Lanwei itself almost became a story of lanwei. Wong had the concept in his head for 5 years before starting it in 2006. He then worked on it infrequently for the next 6 years and completed it in 2012 with a show at Blindspot galleries. He has said that the realization of this project came about shortly before the Chinese government started removing unused property. The evidence of incompletion was about to disappear before he could document its presence.
Much of his past work is on his website and is well worth exploring and diving into. Most projects come with a short poetic description written by Wong (originally in Cantonese with English translation). Besides having frequent exhibitions, I like that he also makes time to pursue ideas that interest him outside of his regular work. Wong most recently had an installation called Show Flat 04 at the Singapore Biennale.
New York based photographer Kevin Tadge has started a lovely, minimal photo series of still lifes taken at various museums. Oftentimes when you see photos of museum pieces its of the taxidermy animals, but Kevin has found the beauty in all kinds of objects ranging from rocks to flowers to pieces of ancient sculptures.
You can see the series by clicking here.
The Nakagin Capsule Tower, designed by Kisho Kurokawa, opened in March of 1972 as an ideal for architecture, allowing for a flexible capsule based system that would change and grow over time. Unfortunately the idea never really stuck and these capsules, meant to last around 25 years, are still in use to this day. Photographer Noritaka Minami has created a photo series titled 1972 which explores the Capsule Tower, giving insight into the decaying building.

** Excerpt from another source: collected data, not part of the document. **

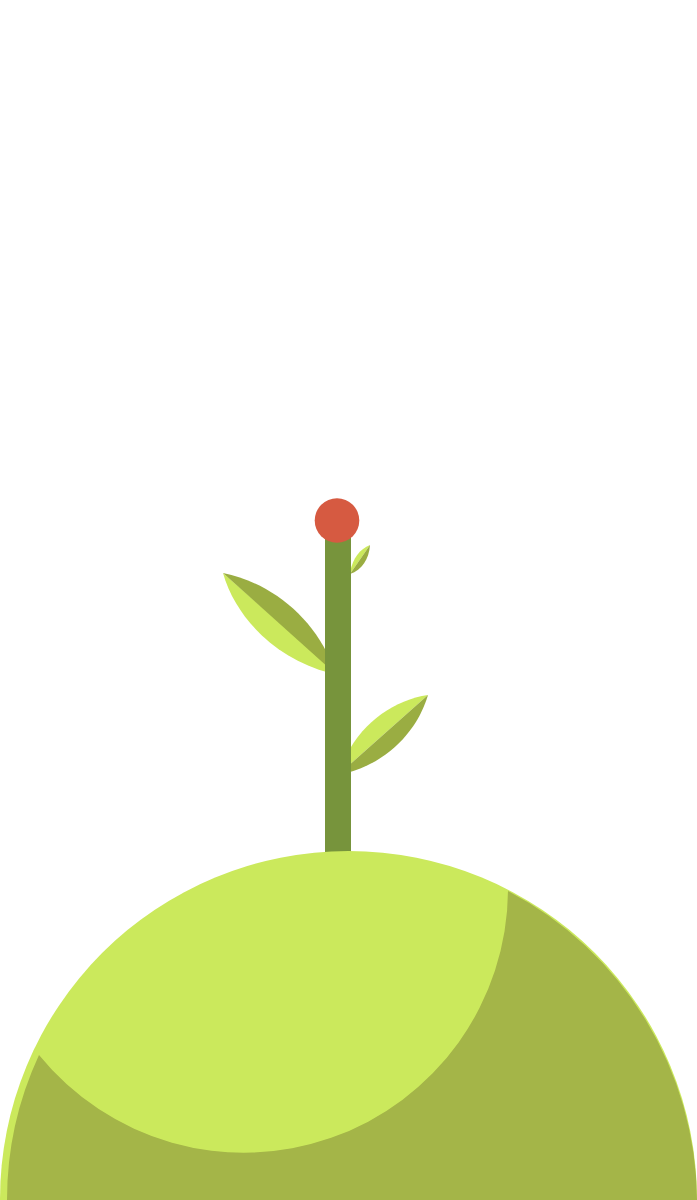
<!DOCTYPE html>
<html lang="en">
<head>
<meta charset="utf-8">
<title>Sprout on a hill</title>
<style>
:root {
  --sky: #ffffff;
  --lime: #cbe95c;
  --hill-shade: #a4b548;
  --leaf-shade: #9aad42;
  --stem: #77943c;
  --bud: #d65a41;
}
html, body { margin: 0; background: var(--sky); overflow: hidden; }
.scene { display: block; width: 697px; height: 1200px; }
.lime { fill: var(--lime); }
.hill-shade { fill: var(--hill-shade); }
.leaf-shade { fill: var(--leaf-shade); }
.stem { fill: var(--stem); }
.bud { fill: var(--bud); }
</style>
</head>
<body>
<svg class="scene" viewBox="0 0 697 1200" role="img" aria-label="A young plant with a red bud growing on a round green hill">
  <g id="leaf-left">
    <path class="lime" d="M223 573C236 619 277 659 330 673V667Z"/>
    <path class="leaf-shade" d="M223 573C268 582 309 613 330 659V669Z"/>
  </g>
  <g id="leaf-right">
    <path class="lime" d="M428 695C395 700 364 721 347 754V767Z"/>
    <path class="leaf-shade" d="M428 695C417 732 387 762 347 773V767Z"/>
  </g>
  <g id="leaf-small">
    <path class="lime" d="M370 545C360 549 353 558 350 572V574Z"/>
    <path class="leaf-shade" d="M370 545C369 559 362 570 350 574Z"/>
  </g>
  <rect class="stem" x="325" y="530" width="26" height="330"/>
  <circle class="bud" cx="337" cy="520.5" r="22.3"/>
  <g id="hill">
    <circle class="lime" cx="348.5" cy="1199.5" r="348.5"/>
    <path class="hill-shade" d="M508 891A264 264 0 0 1 39 1055Q7 1124 7 1200H697A352 352 0 0 0 508 891Z"/>
  </g>
</svg>
</body>
</html>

This prototype for a new lifestyle for the 21st Century ultimately proved to be an exception rather than the rule. The Nakagin Capsule Tower in fact became the last of its kind completed in the world. Furthermore, the building has never undergone the process of regeneration during the 40 years of existence. None of the original capsules have ever been replaced, even though Kurokawa intended them to sustain a lifespan of only 25 years. As the capsules accumulate patina on their shells through the passage of time, they exist as a reminder of a future imagined to be possible at that moment in Japan as well as a future that never came.
Harper’s Bazaar published an interview with Takashi Murakami yesterday, one that involves some backstory into his new monster movie Jellyfish Eyes. The interview is fine, kind of short to be honest, but what’s really remarkable is the photo shoot that accompanies the story.
Entitled Murakami’s Monster Magic, the photos were shot by Jason Schmidt and feature model Angela Lindvall as well as Murakami’s cast of movie monsters. The series is pretty fantastic and surreal, a beautiful woman walking around with these bizarre creatures in a variety of random Los Angeles locations – wandering through In-N-Out, lounging at the pool at The Standard Hollywood, or walking through Beverly Hills.
The photos also remind me of Charlie White’s old photo series Understanding Joshua which did a nice job of mixing surreal monsters with idyllic, Hollywood-esque situations. If you’re into these photos you absolutely need to click that link.